What to produce |
Which lines below include the string "const"? Please show each one.

Entries shown |
• • •
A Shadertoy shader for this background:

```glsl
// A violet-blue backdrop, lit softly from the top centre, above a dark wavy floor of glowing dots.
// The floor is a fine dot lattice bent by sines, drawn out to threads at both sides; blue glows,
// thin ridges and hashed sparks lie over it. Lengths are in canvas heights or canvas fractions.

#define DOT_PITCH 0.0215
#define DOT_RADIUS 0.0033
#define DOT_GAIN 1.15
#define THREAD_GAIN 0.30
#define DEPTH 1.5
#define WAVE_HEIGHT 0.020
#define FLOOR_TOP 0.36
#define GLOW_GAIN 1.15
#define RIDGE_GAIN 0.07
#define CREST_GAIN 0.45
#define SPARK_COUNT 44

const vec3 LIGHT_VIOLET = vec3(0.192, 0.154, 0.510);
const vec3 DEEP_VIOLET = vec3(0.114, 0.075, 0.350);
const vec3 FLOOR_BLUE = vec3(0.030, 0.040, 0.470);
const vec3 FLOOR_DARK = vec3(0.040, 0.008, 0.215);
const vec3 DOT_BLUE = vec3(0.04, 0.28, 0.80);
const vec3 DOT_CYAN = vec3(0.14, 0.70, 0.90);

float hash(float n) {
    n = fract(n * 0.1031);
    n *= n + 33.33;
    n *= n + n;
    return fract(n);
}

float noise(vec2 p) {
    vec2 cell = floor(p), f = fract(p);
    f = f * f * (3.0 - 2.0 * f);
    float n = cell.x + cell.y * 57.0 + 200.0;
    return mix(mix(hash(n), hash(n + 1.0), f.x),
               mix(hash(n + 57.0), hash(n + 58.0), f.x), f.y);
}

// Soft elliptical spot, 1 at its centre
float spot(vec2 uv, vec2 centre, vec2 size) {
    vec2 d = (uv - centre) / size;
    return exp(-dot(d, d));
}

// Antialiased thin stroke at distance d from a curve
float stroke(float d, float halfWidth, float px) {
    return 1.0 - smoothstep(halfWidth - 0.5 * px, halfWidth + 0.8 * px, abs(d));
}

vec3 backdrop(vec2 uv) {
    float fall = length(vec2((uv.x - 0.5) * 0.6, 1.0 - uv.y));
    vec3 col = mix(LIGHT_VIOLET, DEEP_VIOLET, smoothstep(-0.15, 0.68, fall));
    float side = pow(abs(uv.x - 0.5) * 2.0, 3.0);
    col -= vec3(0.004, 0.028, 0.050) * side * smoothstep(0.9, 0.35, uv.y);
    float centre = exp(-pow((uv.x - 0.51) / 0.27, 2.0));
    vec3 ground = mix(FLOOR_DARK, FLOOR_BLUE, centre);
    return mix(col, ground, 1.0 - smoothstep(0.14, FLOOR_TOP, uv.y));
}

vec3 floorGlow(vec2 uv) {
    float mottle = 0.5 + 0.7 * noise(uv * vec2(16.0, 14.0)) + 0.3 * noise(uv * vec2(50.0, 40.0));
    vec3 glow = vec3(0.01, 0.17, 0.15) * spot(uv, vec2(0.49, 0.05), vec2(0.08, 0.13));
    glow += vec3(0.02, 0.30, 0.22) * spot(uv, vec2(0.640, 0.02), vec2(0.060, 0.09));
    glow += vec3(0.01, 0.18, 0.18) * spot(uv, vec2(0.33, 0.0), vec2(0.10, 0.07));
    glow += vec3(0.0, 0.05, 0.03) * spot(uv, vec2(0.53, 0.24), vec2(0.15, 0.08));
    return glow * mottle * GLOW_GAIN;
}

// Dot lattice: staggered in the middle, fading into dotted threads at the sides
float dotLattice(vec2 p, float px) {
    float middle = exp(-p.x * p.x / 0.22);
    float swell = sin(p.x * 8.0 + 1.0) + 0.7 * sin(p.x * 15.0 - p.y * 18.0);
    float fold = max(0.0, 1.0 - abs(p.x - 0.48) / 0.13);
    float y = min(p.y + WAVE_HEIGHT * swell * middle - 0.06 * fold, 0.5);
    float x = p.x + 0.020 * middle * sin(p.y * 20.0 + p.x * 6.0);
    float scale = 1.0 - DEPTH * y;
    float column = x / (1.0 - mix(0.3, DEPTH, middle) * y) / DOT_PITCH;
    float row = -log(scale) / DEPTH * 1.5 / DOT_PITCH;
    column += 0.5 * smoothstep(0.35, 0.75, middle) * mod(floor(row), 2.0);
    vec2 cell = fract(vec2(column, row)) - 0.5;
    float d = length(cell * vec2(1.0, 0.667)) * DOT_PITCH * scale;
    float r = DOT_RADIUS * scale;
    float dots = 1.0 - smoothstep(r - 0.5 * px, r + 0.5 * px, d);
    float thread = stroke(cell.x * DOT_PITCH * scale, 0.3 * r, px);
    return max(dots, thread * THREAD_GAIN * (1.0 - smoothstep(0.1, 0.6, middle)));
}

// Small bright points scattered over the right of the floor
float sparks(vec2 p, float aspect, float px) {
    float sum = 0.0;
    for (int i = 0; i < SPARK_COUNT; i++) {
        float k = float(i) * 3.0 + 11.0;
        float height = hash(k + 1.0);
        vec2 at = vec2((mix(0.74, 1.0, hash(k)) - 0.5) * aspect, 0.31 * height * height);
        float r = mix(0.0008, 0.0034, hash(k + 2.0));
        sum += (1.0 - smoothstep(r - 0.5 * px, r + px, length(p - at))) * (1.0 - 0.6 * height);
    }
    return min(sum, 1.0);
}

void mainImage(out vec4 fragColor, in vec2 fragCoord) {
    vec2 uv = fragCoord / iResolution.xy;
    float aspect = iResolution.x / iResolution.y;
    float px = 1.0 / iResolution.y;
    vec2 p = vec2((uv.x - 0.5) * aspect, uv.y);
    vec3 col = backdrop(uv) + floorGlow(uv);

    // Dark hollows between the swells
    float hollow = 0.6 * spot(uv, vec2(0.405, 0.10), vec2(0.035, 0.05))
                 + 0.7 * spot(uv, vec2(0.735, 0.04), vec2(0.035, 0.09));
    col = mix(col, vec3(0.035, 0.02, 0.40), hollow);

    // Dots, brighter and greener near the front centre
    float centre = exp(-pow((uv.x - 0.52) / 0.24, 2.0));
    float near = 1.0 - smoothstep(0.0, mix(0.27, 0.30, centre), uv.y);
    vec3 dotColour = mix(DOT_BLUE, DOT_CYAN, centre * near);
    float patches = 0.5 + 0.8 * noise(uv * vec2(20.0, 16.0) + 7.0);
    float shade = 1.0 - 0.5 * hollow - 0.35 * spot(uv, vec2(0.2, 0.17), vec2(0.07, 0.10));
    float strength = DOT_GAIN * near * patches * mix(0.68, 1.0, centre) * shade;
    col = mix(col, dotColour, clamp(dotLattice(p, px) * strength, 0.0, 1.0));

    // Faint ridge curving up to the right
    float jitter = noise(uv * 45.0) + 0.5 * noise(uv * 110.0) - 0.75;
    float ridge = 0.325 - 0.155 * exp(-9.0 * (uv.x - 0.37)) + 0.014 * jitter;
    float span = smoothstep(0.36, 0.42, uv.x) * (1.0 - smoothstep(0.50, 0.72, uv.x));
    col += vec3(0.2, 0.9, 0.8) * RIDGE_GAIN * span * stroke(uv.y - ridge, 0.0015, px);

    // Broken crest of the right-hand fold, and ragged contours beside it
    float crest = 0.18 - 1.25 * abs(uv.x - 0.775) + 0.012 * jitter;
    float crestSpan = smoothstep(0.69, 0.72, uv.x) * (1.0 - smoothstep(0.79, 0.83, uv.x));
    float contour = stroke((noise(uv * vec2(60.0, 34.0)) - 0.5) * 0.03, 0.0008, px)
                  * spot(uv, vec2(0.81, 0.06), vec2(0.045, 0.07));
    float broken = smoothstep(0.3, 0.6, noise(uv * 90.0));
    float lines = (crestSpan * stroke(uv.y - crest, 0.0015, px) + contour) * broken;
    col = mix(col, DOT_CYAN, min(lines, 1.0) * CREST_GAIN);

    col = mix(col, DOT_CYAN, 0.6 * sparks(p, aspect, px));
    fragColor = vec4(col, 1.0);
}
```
• • •
Result of this task |
const vec3 LIGHT_VIOLET = vec3(0.192, 0.154, 0.510);
const vec3 DEEP_VIOLET = vec3(0.114, 0.075, 0.350);
const vec3 FLOOR_BLUE = vec3(0.030, 0.040, 0.470);
const vec3 FLOOR_DARK = vec3(0.040, 0.008, 0.215);
const vec3 DOT_BLUE = vec3(0.04, 0.28, 0.80);
const vec3 DOT_CYAN = vec3(0.14, 0.70, 0.90);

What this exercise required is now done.